This is both the stuff the customer sees (the customer journey and the brand promise) and the work that takes place across the rest of the organization to support all interactions. Combine those the Employee Experience and the Customer Experience you are nearing the Complete Experience; these are not separate things but should be viewed through the same lens.
The CEMMethod.com can help you in seeing the Complete Experience.
Customers develop trust when you say what’ll you do, and then do what you say. Conversely, do not project yourself as something you are not.
6. Be consistent and truthful across all your channels.
Customers will interact in ways and times that suit them, so ensure you keep a coherent message across all experiences.
7. Act on People liking people.
Do not hide behind automation, whether that is voice systems, web interactions or even text messaging. The most intimate relationships are formed with people, not computers.
Keep in front of the song.
8. Creating memorable experiences requires anticipation and coordination.
Fix problems before they happen, and when problems do arise (they will) pull out the stops to put things right.
9. Design every customer experience for the category of customer.
You should never ever treat all customers in the same way. Personalization and direct communication are proven winners in an era of standardization.
10. Employees are your first customers.
If they ain’t happy your paying customers won’t be either. Treat your people well and let them know they are the most critical part of the brand and the complete customer experience.
”Let’s not beat around the bush… Customer experience is the new battleground. At The Experience Manager, BP Group, and Rockstar.cx we know the art of this new war. We have the tools, the technology and the strategies to remorselessly create victories for our clients as we build a more customer-centric world, one experience and one enterprise at a time”.

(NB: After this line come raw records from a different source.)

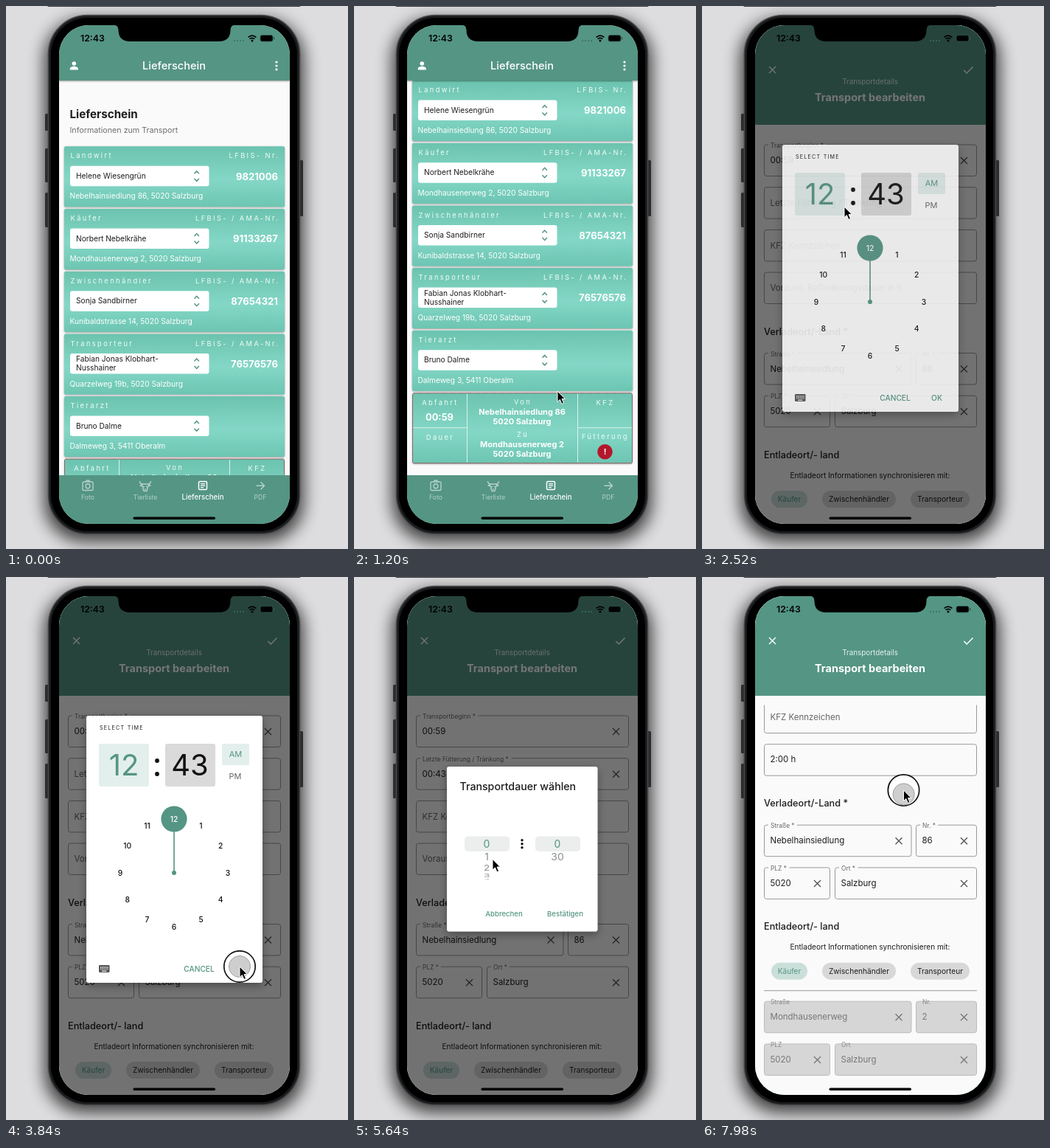
These frames come from a looping animation (464 px wide and 736 px high, 8000 ms). An HTML page:

```html
<!DOCTYPE html>
<html lang="de">
<head>
<meta charset="utf-8">
<title>Lieferschein</title>
<style>
  html, body { margin: 0; width: 100%; height: 100%; overflow: hidden; background: #dcdcde; }
  svg { display: block; width: 464px; height: 736px; font-family: Inter, "Open Sans", sans-serif; }
  text { white-space: pre; }
  .label { paint-order: stroke; stroke: #fafafa; stroke-width: 7px; }
</style>
</head>
<body>
<script>
const TEAL = '#549583', INK = '#1d1d1f', GREY = '#666';
const LOOP = 8000, STEP = 60;

// y is the middle of the capitals
function text(x, y, s, size, o = {}) {
  const { fill = INK, w = 400, a = 'start', ls = 0, cls = '' } = o;
  return `<text x="${x}" y="${(y + size * .36).toFixed(2)}" font-size="${size}" font-weight="${w}" fill="${fill}" text-anchor="${a}" letter-spacing="${ls}" class="${cls}">${s}</text>`;
}
const mid = (x, y, s, size, o) => text(x, y, s, size, { a: 'middle', ...o });
const rect = (x, y, w, h, r, fill, extra = '') =>
  `<rect x="${x}" y="${y}" width="${w}" height="${h}" rx="${r}" fill="${fill}" ${extra}/>`;
const dot = (x, y, r, fill, extra = '') => `<circle cx="${x}" cy="${y}" r="${r}" fill="${fill}" ${extra}/>`;
const line = (d, stroke, w = 1.3, extra = '') =>
  `<path d="${d}" fill="none" stroke="${stroke}" stroke-width="${w}" ${extra}/>`;
const cross = (x, y, r, stroke) =>
  line(`M${x - r} ${y - r}l${2 * r} ${2 * r}m0 ${-2 * r}l${-2 * r} ${2 * r}`, stroke, 1.4);

// ---- delivery note list ----
const CARDS = [
  ['Landwirt', 'LFBIS- Nr.', '9821006', ['Helene Wiesengrün'], 'Nebelhainsiedlung 86, 5020 Salzburg'],
  ['Käufer', 'LFBIS- / AMA-Nr.', '91133267', ['Norbert Nebelkrähe'], 'Mondhausenerweg 2, 5020 Salzburg'],
  ['Zwischenhändler', 'LFBIS- / AMA-Nr.', '87654321', ['Sonja Sandbirner'], 'Kunibaldstrasse 14, 5020 Salzburg'],
  ['Transporteur', 'LFBIS- / AMA-Nr.', '76576576', ['Fabian Jonas Klobhart-', 'Nusshainer'], 'Quarzelweg 19b, 5020 Salzburg'],
  ['Tierarzt', '', '', ['Bruno Dalme'], 'Dalmeweg 3, 5411 Oberalm']
];
const WHITE = { fill: '#fff' }, SPACED = { fill: '#f1fbf8', ls: 2.4 }, STRONG = { fill: '#fff', w: 700 };

function card([role, idLabel, id, name, address], i) {
  const y = 190.3 + i * 84.7;
  return rect(79, y, 299, 82, 2, 'url(#card)', 'filter="url(#soft)"') +
    text(87.5, y + 12.8, role, 9.3, SPACED) +
    text(371.4, y + 12.8, idLabel, 9.3, { ...SPACED, a: 'end' }) +
    rect(87, y + 26.5, 188.5, 27.5, 3, '#fff') +
    name.map((n, k) => text(95, y + 40 + (k - (name.length - 1) / 2) * 12, n, 10.2)).join('') +
    line(`M255.5 ${y + 37}l3.2 -3.4l3.2 3.4m-6.4 6.6l3.2 3.4l3.2 -3.4`, TEAL, 1.5) +
    text(369, y + 40.5, id, 13.1, { ...STRONG, a: 'end' }) +
    text(86.5, y + 67.5, address, 10.2, WHITE);
}

function tripCard(y) {
  const head = (x, dy, s) => mid(x + 1, y + dy, s, 9.3, SPACED);
  const bold = (x, dy, s, size = 11) => mid(x, y + dy, s, size, STRONG);
  return rect(79.5, y, 298, 95, 2, 'url(#card)', 'filter="url(#soft)"') +
    rect(79.5, y, 298, 95, 2, 'none', 'stroke="#8a3a40" stroke-dasharray="1.6 .6"') +
    line(`M153.5 ${y + 1}v93m150 0v-93M80 ${y + 47}h73m151 0h73`, '#d9f3ec', 1) +
    head(116, 12.5, 'Abfahrt') + bold(116, 33, '00:59', 12.8) + head(116, 60, 'Dauer') +
    head(228, 12, 'Von') + bold(228, 25.5, 'Nebelhainsiedlung 86') + bold(228, 38.8, '5020 Salzburg') +
    head(228, 55.5, 'Zu') + bold(228, 69.3, 'Mondhausenerweg 2') + bold(228, 82.5, '5020 Salzburg') +
    head(340, 12.5, 'KFZ') + head(340, 58.5, 'Fütterung') +
    dot(340.5, y + 79.5, 10.3, '#b3172c') + bold(340.5, 79.5, '!', 11);
}

const DIM = '#b3d1c8';
const listPage =
  rect(72, 26, 313, 676, 0, '#fafafa') +
  `<g clip-path="url(#listClip)"><g id="list">` +
  text(86.5, 147, 'Lieferschein', 15.2, { w: 700 }) +
  text(86.5, 168.5, 'Informationen zum Transport', 10.7, { fill: '#6f6f6f' }) +
  CARDS.map(card).join('') + tripCard(614) + `</g></g>` +
  rect(72, 26, 313, 75, 0, TEAL, 'filter="url(#soft)"') +
  mid(228, 81, 'Lieferschein', 14.6, { fill: '#fff', w: 500 }) +
  dot(92.3, 78, 2.8, '#fff') + `<path d="M86.8 86.4v-1.7c0-2 3.6-3 5.5-3s5.5 1 5.5 3v1.7z" fill="#fff"/>` +
  [76, 81, 86].map(y => dot(367, y, 1.6, '#fff')).join('') +
  rect(72, 636, 313, 66, 0, TEAL) +
  rect(104, 645, 14, 11.5, 1.5, 'none', `stroke="${DIM}" stroke-width="1.4"`) +
  line('M108 645l1.5 -2h3l1.5 2', DIM, 1.4) + dot(111, 650.7, 3, 'none', `stroke="${DIM}" stroke-width="1.4"`) +
  line('M181.5 644q0 4 4.5 4h6q4.5 0 4.5 -4M186 648l-3.5 2l3.5 1.5v3l1.2 3h3.6l1.2 -3v-3l3.5 -1.5l-3.5 -2M187.5 651v1m3 -1v1M188 655h2', DIM, 1.5) +
  rect(261.5, 644.5, 11, 11, 1.5, 'none', 'stroke="#fff" stroke-width="1.5"') +
  line('M264 647.7h6m-6 2.5h6m-6 2.5h4', '#fff', 1.3) +
  line('M339.5 650.3h11m-5 -5l5 5l-5 5', DIM, 1.5) +
  mid(111, 665.5, 'Foto', 8.6, { fill: DIM }) + mid(189, 665.5, 'Tierliste', 8.6, { fill: DIM }) +
  mid(267, 665.5, 'Lieferschein', 9.7, { fill: '#fff', w: 500 }) + mid(345, 665.5, 'PDF', 8.6, { fill: DIM });

// ---- transport form ----
function field(x, y, right, label, value, o = {}) {
  const { clear = true, off = false, id = '' } = o;
  return `<g id="${id}">` +
    rect(x + .5, y, right - x - 1, 42.5, 3, off ? '#d6d6d6' : 'none', `stroke="${off ? '#bbb' : '#999'}"`) +
    (label ? text(x + 9, y + 1, label, 8.4, { fill: off ? '#888' : GREY, cls: off ? '' : 'label' }) : '') +
    text(x + 8.5, y + 21, value, 11.5, { fill: off ? '#777' : label ? INK : GREY }) +
    (clear ? cross(right - 17.5, y + 21.5, 4.5, off ? '#777' : '#555') : '') + `</g>`;
}
function address(y, street, no, off) {
  const star = off ? '' : ' *';
  return field(84, y, 284.5, 'Straße' + star, street, { off }) + field(290, y, 373, 'Nr.' + star, no, { off }) +
    field(84, y + 57.7, 174, 'PLZ' + star, '5020', { off }) + field(180, y + 57.7, 373, 'Ort' + star, 'Salzburg', { off });
}
const chip = (x, w, s, bg, fill) => rect(x, 657, w, 23, 11.5, bg) + mid(x + w / 2, 668.5, s, 10.15, { fill });
const bare = id => ({ clear: false, id });

const formPage =
  rect(72, 26, 313, 676, 0, '#fafafa') +
  `<g clip-path="url(#formClip)"><g id="fields">` +
  field(84, 188, 373, 'Transportbeginn *', '00:59') +
  field(84, 245.7, 373, '', 'Letzte Fütterung / Tränkung *', bare('fedEmpty')) +
  field(84, 245.7, 373, 'Letzte Fütterung / Tränkung *', '00:43', { id: 'fedSet' }) +
  field(84, 303.4, 373, '', 'KFZ Kennzeichen', bare('')) +
  field(84, 361, 373, '', 'Vorauss. Beförderungsdauer in h', bare('spanEmpty')) +
  `<g id="spanSet">` + field(84, 361, 373, '', '', bare('')) + text(92.5, 381.5, '2:00 h', 11.5) + `</g>` +
  text(84, 441, 'Verladeort/-Land *', 12.7, { w: 500 }) + address(470.5, 'Nebelhainsiedlung', '86', false) +
  text(84, 608, 'Entladeort/- land', 12.7, { w: 500 }) +
  mid(228, 636, 'Entladeort Informationen synchronisieren mit:', 10.1) +
  chip(94, 49, 'Käufer', '#cbdfda', TEAL) + chip(163, 100, 'Zwischenhändler', '#d8d8d8', INK) +
  chip(283, 80, 'Transporteur', '#d8d8d8', INK) +
  line('M84 695h289', '#999', 1) + address(709.5, 'Mondhausenerweg', '2', true) + `</g></g>` +
  rect(72, 26, 313, 135, 0, TEAL) + cross(95.5, 86.5, 4.5, '#fff') + line('M355.3 87l4 4l8.2 -8.4', '#fff', 1.5) +
  mid(228, 102.5, 'Transportdetails', 9.9, { fill: '#e6f0ed' }) +
  mid(228, 123.5, 'Transport bearbeiten', 14.5, STRONG);

// ---- dialogs ----
const PALE = '#e3efec', ACTION = { fill: TEAL, w: 500 };
const hours = [...Array(12)].map((_, i) => {
  const a = i * Math.PI / 6;
  return mid(228 + 73 * Math.sin(a), 401 - 73 * Math.cos(a), i || 12, 10.3, { fill: i ? '#111' : '#fff', w: 500 });
}).join('');

const timeDialog =
  rect(109, 188, 239, 362, 3, '#fff', 'filter="url(#deep)"') +
  text(127, 204.5, 'SELECT TIME', 7.2, { ls: 1.2 }) +
  rect(126, 226, 68, 58, 3, PALE) + mid(160, 255, '12', 40, { fill: TEAL }) +
  dot(205, 249, 2.9, '#111') + dot(205, 267, 2.9, '#111') +
  rect(216, 226, 68, 58, 3, '#dadadb') + mid(249.5, 255, '43', 40, { fill: '#111' }) +
  rect(293, 226, 37, 29, 2, PALE) + mid(311.5, 240.5, 'AM', 11, { fill: TEAL }) + mid(311, 270, 'PM', 11, { fill: GREY }) +
  line('M228 401V328', TEAL, 1.6) + dot(228, 401, 3, TEAL) + dot(228, 328, 17.6, TEAL) + hours +
  rect(126, 526, 14.5, 10, 1.2, '#555') +
  line('M128 529h10.5m-10.5 2.4h10.5', '#fff', 1.3, 'stroke-dasharray="1.3 1"') + line('M130 534.2h6.5', '#fff', 1.2) +
  mid(262, 531, 'CANCEL', 10.2, ACTION) + mid(318.5, 531, 'OK', 10.2, ACTION);

const wheel = (cls, items) => items.map(n => `<g class="${cls}">${mid(0, 0, n, 14)}</g>`).join('');
const spanDialog =
  rect(126, 257, 204.5, 223.5, 3, '#fff', 'filter="url(#deep)"') +
  text(143.5, 284, 'Transportdauer wählen', 14.2, { w: 500 }) +
  rect(150, 351.5, 61, 20.5, 5, '#ebeeed') + rect(246, 351.5, 61, 20.5, 5, '#ebeeed') +
  wheel('hour', [...Array(9).keys()]) + wheel('minute', [0, 30]) +
  [356.7, 361.7, 366.7].map(y => dot(228, y, 1.7, '#111')).join('') +
  dot(295, 457, 14, PALE, 'id="hover"') +
  mid(203.5, 457, 'Abbrechen', 9.6, ACTION) + mid(286.5, 457, 'Bestätigen', 9.6, ACTION);

// ---- phone and stage ----
const clip = (id, x, y, w, h, r = 0) => `<clipPath id="${id}">${rect(x, y, w, h, r, '#000')}</clipPath>`;
const shadow = (id, dy, sd, op) =>
  `<filter id="${id}" x="-20%" y="-20%" width="140%" height="140%"><feDropShadow dx="0" dy="${dy}" stdDeviation="${sd}" flood-opacity="${op}"/></filter>`;

document.body.insertAdjacentHTML('afterbegin', `<svg viewBox="0 0 464 736">
<defs>
  <linearGradient id="card" x2="0" y2="1">
    <stop stop-color="#6bc3af"/><stop offset=".55" stop-color="#84d7c6"/><stop offset="1" stop-color="#6cc5b2"/>
  </linearGradient>
  ${clip('screen', 72, 26, 313, 676, 40)}${clip('listClip', 72, 101, 313, 535)}${clip('formClip', 72, 173.5, 313, 517)}
  ${shadow('soft', .8, 1.2, .45)}${shadow('deep', 4, 6, .35)}
  <filter id="blur" x="-20%" y="-20%" width="140%" height="140%"><feGaussianBlur stdDeviation="11"/></filter>
</defs>
${rect(0, 0, 464, 736, 0, '#dddddf')}
${rect(52, 18, 352, 708, 54, '#000', 'opacity=".72" filter="url(#blur)"')}
${rect(56, -4, 344, 5, 2, '#3a3a3c')}
${[[53, 146, 23], [53, 193, 46], [53, 253, 47], [398, 209, 76]].map(([x, y, h]) => rect(x, y, 5, h, 1.5, '#2b2c2e')).join('')}
${rect(57.5, 12.5, 341, 703, 53, '#1a1b1d', 'stroke="#47484b" stroke-width="1.6"')}
${rect(61, 16, 334, 696, 50, '#000')}
<g clip-path="url(#screen)">
  ${listPage}
  <g id="form">${formPage}</g>
  ${rect(72, 26, 313, 676, 0, '#000', 'id="shade"')}
  <g id="timeDlg">${timeDialog}</g>
  <g id="spanDlg">${spanDialog}</g>
</g>
<path d="M145 25.5q7.5 0 7.5 7q0 15.5 16 15.5h120q16 0 16 -15.5q0 -7 7.5 -7z" fill="#000"/>
${text(101, 44, '12:43', 12.3, { w: 600, fill: '#000' })}
${[310, 314, 318, 322].map(x => dot(x, 47, 1, '#3d6e60')).join('')}
${line('M328.6 42.4q5.4 -4.6 10.8 0M330.6 44.7q3.4 -2.8 6.8 0', '#000', 1.7)}${dot(334, 47, 1.5, '#000')}
${rect(345, 39.5, 17, 8.5, 2.6, '#000', 'stroke="#2f5b4e" stroke-width=".8"')}${rect(363, 42, 1.4, 3.4, .7, '#2f5b4e')}
${rect(172.5, 692.4, 111.5, 3.6, 1.8, '#000')}
<g id="ring">${dot(0, 0, 21.2, '#fff', 'fill-opacity=".75" stroke="#111" stroke-width="1.7"')}</g>
<g id="touch">${dot(0, 0, 14.6, '#c9c9c9', 'fill-opacity=".9" stroke="#a2a2a2"')}</g>
<path id="cursor" d="M0 0V14.6L3.4 11.5L5.9 17.4L8.5 16.3L6 10.6H10.4Z" fill="#000" stroke="#fff" stroke-width="1"/>
</svg>`);

// ---- motion ----
const $ = id => document.getElementById(id);
const part = (t, a, b) => Math.min(1, Math.max(0, (t - a) / (b - a)));
const out = (u, p = 2.5) => 1 - (1 - u) ** p;
const smooth = u => u * u * (3 - 2 * u);
const show = (id, on) => $(id).setAttribute('display', on ? 'inline' : 'none');
const move = (id, x, y) => $(id).setAttribute('transform', `translate(${x} ${y})`);
const fade = (id, o) => { show(id, o > 0); $(id).setAttribute('opacity', o); };

// time, x, y
const PATH = [
  [60, 290, 725], [240, 280, 614], [540, 276, 522], [1860, 276, 522], [2400, 193, 272], [3000, 193, 272],
  [3720, 317, 528], [4200, 317, 528], [4860, 202, 388], [5220, 202, 388], [5880, 182, 380], [6120, 182, 380],
  [6420, 181, 344], [6840, 296, 455], [7440, 296, 455], [7560, 277, 424], [7980, 273.5, 289]
];
const PRESSED = [[240, 540], [3720, 4200], [6120, 6420], [7560, 8000]];

function pointer(t) {
  const i = PATH.findIndex(k => k[0] > t);
  if (i < 0) return PATH[PATH.length - 1].slice(1);
  if (!i) return PATH[0].slice(1);
  const [a, b] = [PATH[i - 1], PATH[i]];
  const u = part(t, a[0], b[0]), e = a[0] === 7560 ? u : smooth(u);
  return [1, 2].map(k => a[k] + (b[k] - a[k]) * e);
}

function spin(cls, x, value) {
  document.querySelectorAll('.' + cls).forEach((g, i) => {
    const d = i - value, a = d * .37, near = Math.abs(d) < .5;
    g.setAttribute('display', Math.abs(a) < 1.5 ? 'inline' : 'none');
    g.setAttribute('transform', `translate(${x} ${361.7 + 48 * Math.sin(a)}) scale(1 ${Math.max(.05, Math.cos(a))})`);
    g.firstChild.setAttribute('fill', near ? TEAL : '#8c8c8c');
  });
}

function draw(t) {
  move('list', 0, -89.3 * smooth(part(t, 240, 600)));
  show('form', t > 1200);
  move('form', 0, 676 * (1 - out(part(t, 1200, 1680), 3)));
  move('fields', 0, -134.3 * part(t, 7560, 7980));

  const leave = part(t, 4140, 4380);
  const span = t >= 5040 && t < 7020;
  fade('timeDlg', out(part(t, 2430, 2600)) * (1 - leave));
  fade('spanDlg', span ? 1 : 0);
  fade('shade', .54 * (span ? 1 : out(part(t, 2400, 2520)) * (1 - leave)));
  show('fedEmpty', t < 4200); show('fedSet', t >= 4200);
  show('spanEmpty', t < 7020); show('spanSet', t >= 7020);
  show('hover', t >= 6840);
  spin('hour', 180, 2 * smooth(part(t, 6120, 6480)));
  spin('minute', 276, 0);

  const down = PRESSED.some(([a, b]) => t >= a && t < b);
  show('cursor', t >= 60); show('ring', down); show('touch', down);
  move('cursor', ...pointer(t));
  move('ring', ...pointer(t));
  move('touch', ...pointer(t - 17));
}

const start = performance.now();
(function tick() {
  const t = (performance.now() - start) % LOOP;
  draw(Math.floor(t / STEP) * STEP);
  requestAnimationFrame(tick);
})();
</script>
</body>
</html>
```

Join us for Complete Experience Management with coaching, training, consultancy and Certification at www.bpgroup.org